══ INFORMATION GIVEN

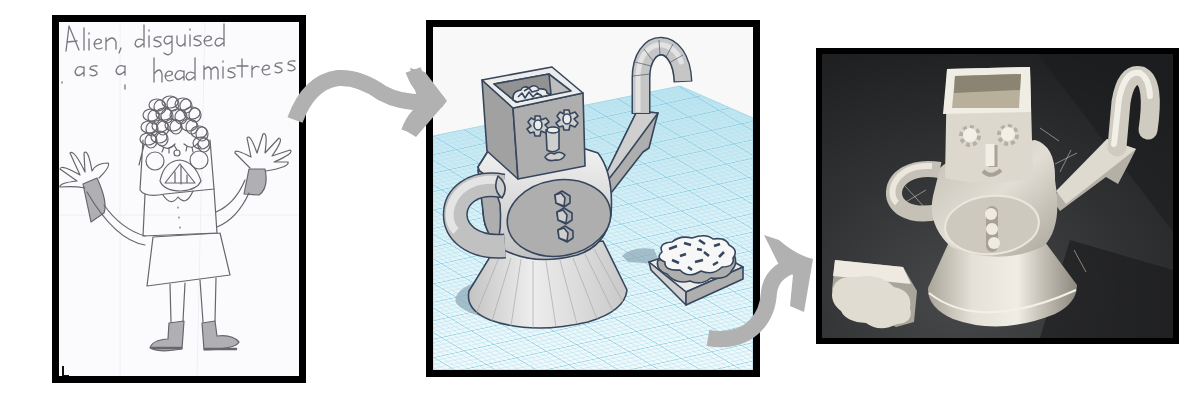
<!DOCTYPE html>
<html lang="en">
<head>
<meta charset="utf-8">
<title>From drawing to 3D print</title>
<style>
:root{--page:#fff;--frame:#000;--arrow:#b1b1b1;--pencil:#66666c;--edge:#36465c;--light:#ececec;--mid:#cfcfcf;--shade:#aeaeae;--plane:#d3eef6;--grid:#8fd0e4;--print:#dcd8ce;--print-lit:#f0ede5;--print-dark:#aaa59a}
*{box-sizing:border-box;margin:0}
html,body{width:1200px;height:397px;overflow:hidden;background:var(--page);font-family:Inter,sans-serif}
.process{position:relative;width:1200px;height:397px;overflow:hidden}
.panel{position:absolute;border:7px solid var(--frame);overflow:hidden}
.panel svg,.arrows{display:block;width:100%;height:100%}
.sketch{left:52px;top:15px;width:254px;height:368px;background:#fbfbfd}
.model{left:426px;top:20px;width:334px;height:357px;background:#f8f8f8}
.printed{left:816px;top:48px;width:363px;height:296px;border-width:6px;background:#292a2c}
.arrows{position:absolute;inset:0}
.pencil{fill:none;stroke:var(--pencil);stroke-width:1.2;stroke-linecap:round;stroke-linejoin:round}
.lettering{stroke:#77777d;stroke-width:1.3}
.solid{stroke:var(--edge);stroke-width:1.6;stroke-linejoin:round}
.light{fill:var(--light)}.mid{fill:var(--mid)}.shade{fill:var(--shade)}
.brush{fill:none;stroke:var(--arrow);stroke-width:16;stroke-linejoin:round}
</style>
</head>
<body>
<main class="process">

<figure class="panel sketch">
<svg viewBox="59 22 240 354" role="img" aria-label="Pencil drawing titled: Alien, disguised as a head mistress">
<defs>
<path id="a" d="M9-8Q2-12 0-4Q2 3 9-4M9-9V0"/>
<path id="s" d="M7-10Q0-11 0-7Q8-5 7-2Q4 1 0-1"/>
<path id="e" d="M0-5Q9-5 7-9Q2-12 0-5Q1 2 8-1"/>
<path id="d" d="M8-7Q1-10 0-3Q2 3 8-3M9-22V0"/>
<path id="i" d="M0-11V0M0-17v1"/>
<g id="curl"><ellipse rx="8" ry="6"/><ellipse cx="3" cy="2" rx="6" ry="7"/></g>
<pattern id="scribble" width="4" height="4" patternUnits="userSpaceOnUse" patternTransform="rotate(35)"><path d="M0 1H4M0 3H4" stroke="#66666c" stroke-width="1.1"/></pattern>
</defs>
<path d="M59 215H299M120 22V376M205 22l-8 354" stroke="#eff0f5" fill="none"/>
<g class="pencil lettering">
<path d="M66 51L69 26L79 50M67 42L77 41M84 28V50"/>
<use href="#i" x="89" y="50"/><use href="#e" x="94" y="49"/>
<path d="M106 38V50M106 42q7-8 10 0V49M121 48l-2 5"/>
<use href="#d" x="135" y="47"/><use href="#i" x="149" y="47"/><use href="#s" x="154" y="47"/>
<path d="M172 37q-7-3-8 4q2 6 8 0M172 36V52q-3 5-8 1M177 36V43q3 6 8 0V35V46"/>
<use href="#i" x="190" y="46"/><use href="#s" x="194" y="46"/><use href="#e" x="204" y="46"/><use href="#d" x="215" y="46"/>
<use href="#a" x="75" y="76"/><use href="#s" x="90" y="76"/><use href="#a" x="116" y="75"/>
<path d="M154 58V82M154 74q6-8 8 0V82"/>
<use href="#e" x="165" y="81"/><use href="#a" x="175" y="80"/><use href="#d" x="186" y="80"/>
<path d="M204 66V79M204 70q5-6 7 0V79M211 70q5-6 7 0V79"/>
<use href="#i" x="223" y="78"/><use href="#s" x="228" y="78"/>
<path d="M242 59V77M237 66H248M252 66V77M252 70q3-5 7-3"/>
<use href="#e" x="262" y="75"/><use href="#s" x="275" y="73"/><use href="#s" x="288" y="71"/>
<path d="M125 85v4M62 82v1"/>
</g>
<g class="pencil">
<g>
<use href="#curl" x="157" y="105"/><use href="#curl" x="170" y="102"/><use href="#curl" x="183" y="104"/><use href="#curl" x="192" y="113"/>
<use href="#curl" x="151" y="115"/><use href="#curl" x="164" y="114"/><use href="#curl" x="178" y="115"/><use href="#curl" x="149" y="127"/>
<use href="#curl" x="160" y="126"/><use href="#curl" x="173" y="125"/><use href="#curl" x="189" y="125"/><use href="#curl" x="199" y="132"/>
<use href="#curl" x="148" y="139"/><use href="#curl" x="159" y="137"/><use href="#curl" x="201" y="143"/>
</g>
<path d="M143 140L140 190Q145 198 165 194L214 189L210 140M139 165l5-20"/>
<path d="M160 145q8 7 15-1M164 147l-2 5M169 148v5M174 145l3 5M184 144q8 7 14-1M187 146l-1 5M192 147l1 5M197 144l4 4"/>
<circle cx="155" cy="161" r="9"/><circle cx="199" cy="160" r="9"/><circle cx="177" cy="153" r="3"/>
<path d="M160 181Q164 161 180 160Q195 162 201 181Q197 190 181 191Q164 191 160 181ZM165 183L180 164L195 183ZM175 172V183M181 165V184M187 175V183"/>
<path d="M145 194L143 236L217 233L214 189M163 195q8 12 15 2q8 10 15-6M178 207v1M179 217v1M180 227v1"/>
<path d="M153 237L147 286L230 275L220 233M153 237L220 233"/>
<path d="M170 284L171 322M185 283L183 321M200 280L203 322M216 278L215 321"/>
<path d="M145 245Q115 240 87 192M145 236Q121 229 104 205M217 227Q237 219 249 193M216 212Q235 204 245 180"/>
<path d="M83 184L97 178Q108 202 104 213L91 222Z" fill="url(#scribble)"/>
<path d="M249 169L265 169Q269 188 259 195L244 194Z" fill="url(#scribble)"/>
<path d="M85 188Q75 186 60 187Q59 183 77 181L60 169Q61 164 80 175L70 153Q74 149 85 172L84 153Q88 148 92 171Q96 163 108 163Q111 166 99 178"/>
<path d="M250 168L235 153Q234 148 251 157L247 138Q250 133 257 153L263 134Q268 131 265 153L279 138Q284 139 272 156L290 150Q295 153 274 162L288 162Q290 167 266 171"/>
<path d="M169 323L184 321L182 349Q160 353 150 348Q152 340 168 339Z" fill="url(#scribble)"/>
<path d="M202 323L215 321L217 336Q232 334 239 342Q236 349 204 350Z" fill="url(#scribble)"/>
<path d="M152 348H181M205 349H236" stroke-width="2.5"/>
</g>
<path d="M63 366V376H69" fill="none" stroke="#111" stroke-width="2"/>
</svg>
</figure>

<figure class="panel model">
<svg viewBox="433 27 320 343" role="img" aria-label="3D model of a teapot figure with a separate lid on a blue work plane">
<defs>
<pattern id="workgrid" width="30" height="30" patternUnits="userSpaceOnUse" patternTransform="matrix(1 -.22 .75 .45 433 136)">
<path d="M6 0V30M12 0V30M18 0V30M24 0V30M0 6H30M0 12H30M0 18H30M0 24H30" stroke="#b4e0ed" stroke-width=".7"/>
<path d="M0 0H30M0 0V30" stroke="#7cc6de" stroke-width="1.5"/>
</pattern>
<linearGradient id="planeFade" x2="0" y2="1"><stop stop-color="#b9e3f0"/><stop offset=".5" stop-color="#dcf2f8"/><stop offset="1" stop-color="#f1fafc"/></linearGradient>
<linearGradient id="skirt"><stop stop-color="#c4c4c4"/><stop offset=".4" stop-color="#ededed"/><stop offset="1" stop-color="#c9c9c9"/></linearGradient>
<linearGradient id="torso" x2="0" y2="1"><stop stop-color="#f4f4f4"/><stop offset="1" stop-color="#c2c2c2"/></linearGradient>
<path id="gear" d="M-3-10L2-10L3-6L8-8L11-4L7-1L11 3L8 7L3 5L2 10L-3 10L-4 6L-8 7L-11 3L-7 0L-10-4L-7-8L-3-6Z"/>
<g id="button"><path class="shade" d="M-7-4L0-8L8-3V4L2 8L-6 4Z"/><path class="mid" d="M-7-4L-1-6L3-1L2 7L-6 4Z"/></g>
</defs>
<path d="M433 136L680 86L753 118V370H433Z" fill="url(#planeFade)"/>
<path d="M433 136L680 86L753 118V370H433Z" fill="url(#workgrid)" stroke="#a7d9e8"/>
<path d="M456 303Q452 291 478 281L490 318Q465 314 456 303ZM622 256Q632 246 654 249L660 264L628 262Z" fill="#8facba" opacity=".75"/>

<g class="solid">
<path class="shade" d="M605 176L637 111L658 113L655 124L649 148L643 152L611 193Z"/>
<path class="mid" d="M605 176L637 111L658 113L619 166L608 180Z"/>
<path d="M641 114V78C641 36 681 34 683 82" fill="none" stroke-width="19"/>
<path d="M641 113V78C641 36 681 34 683 81" fill="none" stroke="#c6c6c6" stroke-width="16"/>
<path d="M638 112V76C639 40 672 34 682 64" fill="none" stroke="#e3e3e3" stroke-width="5"/>
<path d="M633 76L650 74M635 62l16 4M644 49l9 12M659 40l1 15M673 44l-7 13M683 55l-14 8" stroke-width=".6"/>
</g>

<g class="solid">
<path d="M493 252L469 291Q465 310 490 320Q532 335 588 322Q625 311 627 290L603 241Z" fill="url(#skirt)"/>
<path d="M500 255L476 314M511 258L492 321M521 259L511 326M533 261L533 328M546 261L556 327M560 260L577 324M573 258L597 319M585 254L613 311M594 249L623 302" stroke="#aaa" stroke-width=".7"/>
<path class="shade" d="M478 167L490 148L519 178L506 244L485 225Z"/>
<path d="M490 148Q540 132 598 153Q614 174 611 215Q606 246 577 255Q535 266 504 250Q485 237 483 211Q485 181 478 167Z" fill="url(#torso)"/>
<path class="shade" d="M478 170Q492 177 500 204Q502 230 497 244Q484 232 483 211Z"/>
<ellipse class="shade" cx="559" cy="218" rx="52" ry="38" transform="rotate(-9 559 218)"/>
<path d="M503 186C442 175 436 251 505 246" fill="none" stroke-width="25"/>
<path d="M503 186C442 175 436 251 505 246" fill="none" stroke="#c1c1c1" stroke-width="22"/>
<path d="M497 180C454 176 440 216 456 231" fill="none" stroke="#e4e4e4" stroke-width="8"/>
<path d="M498 176Q510 186 502 198Q492 190 498 176Z" class="mid"/>
</g>

<g class="solid">
<path fill="#a1a1a1" d="M482 80L513 108L518 179L487 151Z"/>
<path class="shade" d="M513 108L583 93L585 166L518 179Z"/>
<path class="light" d="M482 80L552 67L583 93L513 108Z"/>
<path fill="#bdbdbd" d="M494 84L549 74L571 91L516 102Z"/>
<path fill="#929292" d="M494 84L549 74L551 94L516 102Z"/>
<path class="light" d="M513 100q-1-9 8-10q2-5 8-2q6-5 10 1q8-1 8 4q4 2 3 2L517 102Z"/>
<path d="M518 97l4-4l3 5l4-6l4 5l4-4l5 3M524 91l5-3l3 4l7-2" fill="none"/>
<g class="mid"><use href="#gear" x="538" y="126"/><use href="#gear" x="567" y="120"/></g>
<ellipse class="light" cx="538" cy="125" rx="4" ry="5"/><ellipse class="light" cx="567" cy="119" rx="4" ry="5"/>
<path class="mid" d="M546 130Q553 125 559 129V149Q553 154 547 150Z"/>
<ellipse class="light" cx="553" cy="130" rx="6" ry="3"/>
<path class="mid" d="M545 157q5-6 9-3q6-4 11 1q-3 6-10 5q-7 2-10-3Z"/>
<use href="#button" x="562" y="199"/><use href="#button" x="564" y="216"/><use href="#button" x="565" y="234"/>
</g>

<g class="solid">
<path class="light" d="M649 262L702 244L743 267L686 292Z"/>
<path class="mid" d="M649 262L686 292V305L651 270Z"/>
<path class="shade" d="M686 292L743 267V279L686 305Z"/>
<path class="shade" d="M658 260Q655 270 667 274Q676 285 690 281Q701 286 711 278Q728 280 732 270Q738 264 734 254Z"/>
<path fill="#f7f7f7" d="M662 252Q658 243 672 242Q680 235 692 238Q706 233 713 239Q726 237 729 245Q739 250 733 258Q735 267 722 267Q713 276 701 271Q688 279 680 270Q664 271 665 262Q655 258 662 252Z"/>
<path d="M669 249l8-3M684 243l7 2M699 240l6 4M714 246l6-2M724 252l-5 5M672 260l7 3M686 254l-6 2M695 262l8-2M709 256l-5-4M692 270l-4-3M713 265l5-3M697 249l5 1" stroke-width="2.6"/>
</g>
</svg>
</figure>

<figure class="panel printed">
<svg viewBox="822 54 351 284" role="img" aria-label="Photograph of the white 3D printed teapot figure with its lid on a dark surface">
<defs>
<radialGradient id="table" cx=".4" cy=".85" r=".9"><stop stop-color="#48494a"/><stop offset=".5" stop-color="#323334"/><stop offset="1" stop-color="#1f2022"/></radialGradient>
<linearGradient id="cone"><stop stop-color="#aaa59a"/><stop offset=".3" stop-color="#e5e1d8"/><stop offset=".6" stop-color="#f0ede5"/><stop offset=".75" stop-color="#c9c4b9"/><stop offset="1" stop-color="#8e897f"/></linearGradient>
<linearGradient id="belly" x2="1" y2="1"><stop stop-color="#c2bdb2"/><stop offset=".5" stop-color="#e2ded5"/><stop offset="1" stop-color="#aaa59a"/></linearGradient>
</defs>
<path d="M822 54H1173V338H822Z" fill="url(#table)"/>
<path d="M822 54H1038L1173 232V54Z" fill="#1b1c1e" opacity=".55"/>
<path d="M1070 240L1173 270V338H1040Z" fill="#191a1b" opacity=".6"/>
<path d="M940 170C882 160 876 224 938 212" fill="none" stroke="#c6c1b6" stroke-width="16"/>
<path d="M932 166C894 164 886 194 897 203" fill="none" stroke="#ebe7de" stroke-width="6"/>
<path d="M1052 199L1107 139L1136 149L1129 163L1118 184L1106 177L1060 211Z" fill="#b5b0a5"/>
<path d="M1056 191L1107 139L1136 149L1066 204Z" fill="#dedad0"/>
<path d="M1117 147L1121 102Q1126 72 1141 76Q1155 83 1148 130" fill="none" stroke="#cfcbc1" stroke-width="19" stroke-linecap="round" stroke-linejoin="round"/>
<path d="M1114 144L1119 99Q1125 70 1140 73Q1149 78 1150 96" fill="none" stroke="#f2efe8" stroke-width="6" stroke-linecap="round"/>
<path d="M949 242L928 288Q927 307 953 319Q1000 336 1055 314Q1077 303 1077 285L1045 242Z" fill="url(#cone)"/>
<path d="M929 293Q980 333 1076 290" fill="none" stroke="#f3f0e8" stroke-width="2"/>
<path d="M940 168Q955 152 1035 140Q1056 146 1055 180Q1063 226 1044 246Q1000 267 951 247Q927 225 933 196Z" fill="url(#belly)"/>
<ellipse cx="992" cy="225" rx="47" ry="29" fill="#cec9be" stroke="#ebe7de" stroke-width="2" transform="rotate(-5 992 225)"/>
<path d="M992 212V246" stroke="#a8a296" stroke-width="12" stroke-linecap="round"/>
<g fill="#efebe3"><circle cx="991" cy="214" r="6"/><circle cx="992" cy="229" r="6"/><circle cx="994" cy="243" r="6"/></g>
<path d="M947 69L1030 67L1033 178Q985 188 945 178Z" fill="#dcd8ce"/>
<path d="M947 69L1030 67L1031 112L943 114Z" fill="#f0ede5"/>
<path d="M955 76L1021 74L1019 108L952 108Z" fill="#b8b09b"/>
<path d="M955 76L1021 74L1020 90L954 93Z" fill="#8c8473"/>
<g fill="none" stroke="#b6b0a4" stroke-width="4" stroke-dasharray="4 3"><circle cx="970" cy="136" r="9"/><circle cx="1008" cy="135" r="9"/></g>
<g fill="#f2efe7"><circle cx="970" cy="135" r="7"/><circle cx="1008" cy="134" r="7"/></g>
<path d="M993 145V167" stroke="#aaa498" stroke-width="9"/><path d="M990 144V166" stroke="#f1eee6" stroke-width="9"/>
<path d="M983 171q8 8 18-1" fill="none" stroke="#a8a296" stroke-width="4"/>
<path d="M835 260L903 267L917 291L914 322L896 327L832 290Z" fill="#aaa59a"/>
<path d="M835 260L903 267L911 284L833 276Z" fill="#eeeae2"/>
<path d="M833 288Q837 275 858 277Q880 273 894 287Q913 291 910 308Q914 323 897 324Q880 333 866 323Q846 322 841 311Q829 302 833 288Z" fill="#e0dcd2"/>
<path d="M905 186l22 24M899 206l27-16M1040 128l19 13M1060 172l11-22M1055 164l22-11M1074 250l12 22" fill="none" stroke="#cbc7bd" stroke-width=".6"/>
</svg>
</figure>

<svg class="arrows" viewBox="0 0 1200 397" aria-hidden="true">
<path class="brush" d="M295 120Q309 82 338 78Q360 77 382 93Q402 104 432 102"/>
<path class="brush" d="M413 70Q420 89 437 101Q415 114 409 132" stroke-width="14"/>
<path d="M410 68L425 72L447 101L416 137L403 129L418 102Z" fill="var(--arrow)"/>
<path class="brush" d="M708 338Q738 343 755 326Q768 313 769 292Q772 269 802 263"/>
<path d="M764 235L779 240Q796 255 813 259L804 312L790 306L793 275L778 263Z" fill="var(--arrow)"/>
</svg>
</main>
</body>
</html>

════

*EXERCISE DIRECTIONS*. What lines above contain the string "aria"? Copy all of them.

*EXERCISE RESPONSE*.
<svg viewBox="59 22 240 354" role="img" aria-label="Pencil drawing titled: Alien, disguised as a head mistress">
<svg viewBox="433 27 320 343" role="img" aria-label="3D model of a teapot figure with a separate lid on a blue work plane">
<svg viewBox="822 54 351 284" role="img" aria-label="Photograph of the white 3D printed teapot figure with its lid on a dark surface">
<svg class="arrows" viewBox="0 0 1200 397" aria-hidden="true">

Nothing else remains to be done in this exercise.